Worktop Manufacturer Fined £20,000 after Employee Loses Fingers in Machine

Overview of incident

A worktop manufacturer has been fined after an employee’s hand came into contact with an unguarded cutting blade which resulted in the amputation of two fingers.

An investigation by the Health and Safety Executive (HSE) discovered the machine had three sections, each enclosed by an interlocked hood. The interlocks were disconnected and replaced with locks around four years previously but the keys to the locks were left in the hoods, meaning the machine was able to run with the hood guards open.

The injured person was operating an edge banding machine when his hand came into contact with a blade that is used to create the finished edges on worktops. The injured person can no longer tie his shoelaces, use a keyboard or play the guitar and was unable to work for seven months and may require further surgery.
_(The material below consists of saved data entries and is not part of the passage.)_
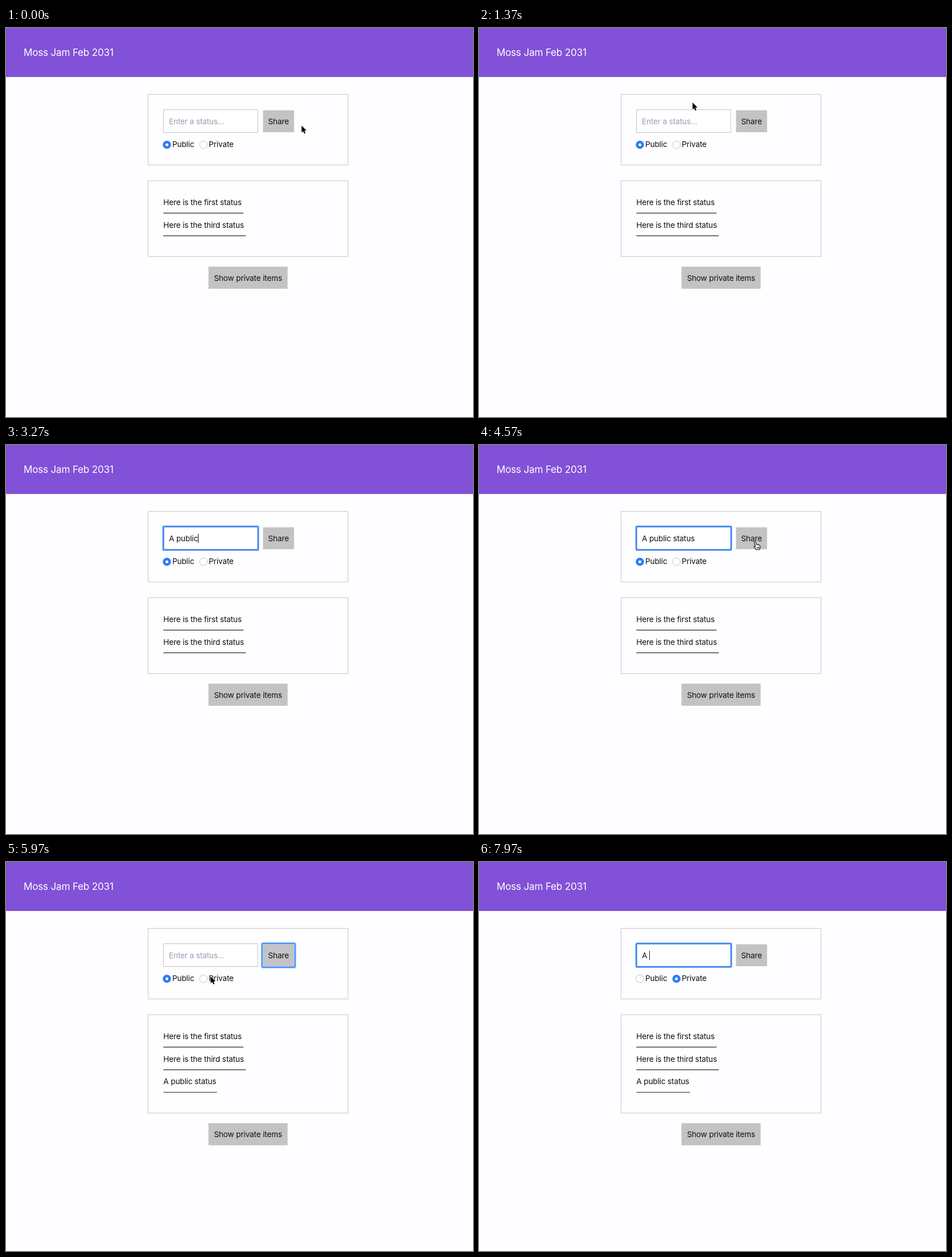
Animation, 820 px wide and 683 px high, one loop 8000 ms. Source, as an HTML page:

```html
<!DOCTYPE html>
<html lang="en">
<head>
<meta charset="utf-8">
<title>Status sharing</title>
<style>
  html, body { margin: 0; width: 100%; height: 100%; overflow: hidden; background: #fefdff; }
  svg { display: block; }
  text { font: 13.65px Inter, "Open Sans", sans-serif; letter-spacing: -.17px; white-space: pre; fill: #111; }
  .title { font-size: 17.1px; letter-spacing: -.2px; fill: #fff; }
  .middle { text-anchor: middle; }
  .hint { fill: #92a0b3; }
  .panel { fill: none; stroke: #cbcacc; stroke-width: 1.1; }
  .field { fill: #fff; stroke: #c6c5c8; stroke-width: 1.1; }
  .button { fill: #c3c2c4; }
  .rule { stroke: #4b4a4d; stroke-width: 1.4; }
  .halo { fill: none; stroke: #9fc6fb; stroke-width: 3.8; }
  .ring { fill: none; stroke: #4287ea; stroke-width: 2.2; }
  #shareRing .ring { stroke: #4b97fb; }
  .off { fill: #fff; stroke: #c4c3c7; }
  .on { fill: #2d7bf6; }
</style>
</head>
<body>
<svg width="820" height="683" viewBox="0 0 820 683">
  <rect width="820" height="683" fill="#fefdff"/>
  <rect width="820" height="86" fill="#8151d7"/>
  <text class="title" x="31" y="48.5">Moss Jam Feb 2031</text>

  <rect class="panel" x="249.5" y="116.5" width="351" height="124"/>
  <rect class="field" x="276.5" y="143.5" width="165.5" height="40"/>
  <g id="fieldRing">
    <rect class="halo" x="276.2" y="143.2" width="166.6" height="41" rx="1.5"/>
    <rect class="ring" x="276.2" y="143.2" width="166.6" height="41" rx="1.5"/>
  </g>
  <text id="hint" class="hint" x="286" y="169">Enter a status...</text>
  <text id="entry" x="286" y="169"></text>
  <rect id="caret" y="156" width="1" height="16" fill="#111"/>

  <rect class="button" x="451.3" y="144.5" width="54.5" height="38.5"/>
  <g id="shareRing">
    <rect class="halo" x="449.6" y="142.8" width="58" height="42" rx="2"/>
    <rect class="ring" x="449.6" y="142.8" width="58" height="42" rx="2"/>
  </g>
  <text class="middle" x="478.5" y="169">Share</text>

  <circle class="off" cx="282.5" cy="205" r="6.7"/>
  <circle class="off" cx="346.7" cy="205" r="6.7"/>
  <g id="dot">
    <circle class="on" cy="205" r="7.1"/>
    <circle cy="205" r="2.5" fill="#fff"/>
  </g>
  <text x="292" y="208.8">Public</text>
  <text x="356" y="208.8">Private</text>

  <rect id="list" class="panel" x="249.5" y="268" width="351" height="133.3"/>
  <text x="276.3" y="311">Here is the first status</text>
  <path class="rule" d="M276.3 325H417"/>
  <text x="276.3" y="350.5">Here is the third status</text>
  <path class="rule" d="M276.3 364.7H421"/>
  <g id="added">
    <text x="276.3" y="390">A public status</text>
    <path class="rule" d="M276.3 404.4H370.5"/>
  </g>
  <g id="reveal">
    <rect class="button" x="355.5" y="419" width="139" height="38.8"/>
    <text class="middle" x="425" y="443.6">Show private items</text>
  </g>

  <g id="pointer">
    <path id="arrow" fill="#000" stroke="#fff" stroke-width=".9" paint-order="stroke"
      d="M0 0V12L2.7 9.5 4.6 13.9 6.8 13 4.9 8.7 8.6 8.5Z"/>
    <path id="hand" fill="#fff" stroke="#111" stroke-width="1.1" stroke-linejoin="round" transform="translate(-3.5 -1)"
      d="M2.2 1.2c1-.7 2 0 2.3 1l1.2 4c.2-.9 2-.9 2.2.3.5-.7 1.9-.5 2.1.5.6-.5 1.8-.1 1.9 1l.2 3.2c0 1-.8 2-.9 3.6h-6c-.6-1.6-2.4-3-3.8-4.8-.7-1 .6-1.9 1.5-1.1l1.2 1-2.2-6.9c-.3-.8-.2-1.4.3-1.8zM6.6 10.2v2.6M8.4 10.2v2.6M10.1 10.2v2.6"/>
    <path id="beam" fill="none" stroke="#222" d="M-2.5-7.5Q0-7.5 0-6V6Q0 7.5-2.5 7.5M2.5-7.5Q0-7.5 0-6M0 6Q0 7.5 2.5 7.5M-1.5 2.5h3"/>
  </g>
</svg>
<script>
const LOOP = 8000, SHARE = 4850, PICK = 6300, BLINK = 500;

// Pointer stops: time, x, y
const stops = [
  [0, 519, 171.5], [250, 519, 171.5], [750, 462, 150], [1250, 375, 131], [1500, 375, 131],
  [1800, 366, 161], [4200, 366, 163], [4520, 485, 170], [5070, 486, 169.5], [5400, 486, 169.5],
  [6100, 347, 204], [6400, 347, 204], [6700, 362, 203], [6860, 362, 203], [7180, 357, 165], [8000, 357, 165]
];
// Spells in the field: focus, first key, key interval, blur, text
const entries = [
  { focus: 1950, start: 2300, step: 125, end: SHARE, text: "A public status" },
  { focus: 7300, start: 7700, step: 150, end: LOOP, text: "A " }
];
const hidden = [[2300, 4200], [7700, LOOP]];

const el = {};
document.querySelectorAll("[id]").forEach(node => el[node.id] = node);
const show = (node, on) => node.style.display = on ? "" : "none";
const within = (t, [from, to]) => t >= from && t < to;

function pointerAt(t) {
  const i = stops.findIndex(s => s[0] > t);
  const [t0, x0, y0] = stops[i - 1], [t1, x1, y1] = stops[i];
  const u = (t - t0) / (t1 - t0), k = u * u * (3 - 2 * u);
  return [x0 + (x1 - x0) * k, y0 + (y1 - y0) * k];
}

function drawPointer(t) {
  const [x, y] = pointerAt(t);
  const inRow = y > 143 && y < 184;
  const shape = inRow && x > 451 && x < 506 ? "hand" : inRow && x > 276 && x < 442 ? "beam" : "arrow";
  for (const name of ["arrow", "hand", "beam"]) show(el[name], name === shape);
  el.pointer.setAttribute("transform", `translate(${x} ${y})`);
  show(el.pointer, !hidden.some(span => within(t, span)));
}

function drawField(t) {
  const entry = entries.find(e => within(t, [e.focus, e.end]));
  let typed = "", caretOn = false;
  if (entry) {
    const { focus, start, step, text } = entry;
    const count = Math.max(0, Math.min(text.length, Math.floor((t - start) / step) + 1));
    const lastKey = count ? start + (count - 1) * step : focus;
    typed = text.slice(0, count);
    caretOn = Math.floor((t - lastKey) / BLINK) % 2 === 0;
  }
  el.entry.textContent = typed;
  el.caret.setAttribute("x", 286 + (typed ? el.entry.getComputedTextLength() : 0));
  show(el.caret, caretOn);
  show(el.hint, !typed);
  show(el.fieldRing, entry);
}

function draw(t) {
  const shared = t >= SHARE;
  drawField(t);
  drawPointer(t);
  show(el.shareRing, within(t, [SHARE, PICK]));
  show(el.added, shared);
  el.list.setAttribute("height", shared ? 172.8 : 133.3);
  el.reveal.setAttribute("transform", `translate(0 ${shared ? 39.6 : 0})`);
  el.dot.setAttribute("transform", `translate(${t < PICK ? 282.5 : 346.7} 0)`);
}

const begin = performance.now();
function tick() {
  draw((performance.now() - begin) % LOOP);
  requestAnimationFrame(tick);
}
tick();
</script>
</body>
</html>
```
Details of fine

A fine of £20,000 and an order to pay costs of £4,574 was made by the court after Worktop Fabrications Ltd pleaded guilty to breaching Regulation 11(1) of the Provision and Use of Work Equipment Regulations 1998.

Injured Person(s)

28 year old male.

Company Involved

Worktop Fabrications Ltd


Nottingham, England


Nottingham Magistrates’ Court


This man’s painful and life-changing injuries were borne out of a catalogue of failings on the part of Worktop Fabrications Ltd.

In 2010, a year or so after the company thinks the interlock was removed, it undertook a risk assessment of the machine to identify whether the health and safety risks associated with its operation were being properly managed. That assessment failed to identify the machine was unguarded, so no steps were taken to correct the problem.

The risks associated with cutting machinery are well known in the industry, and so are the measures that should be taken to minimise or remove those risks. – HSE inspector Judith McNulty-Green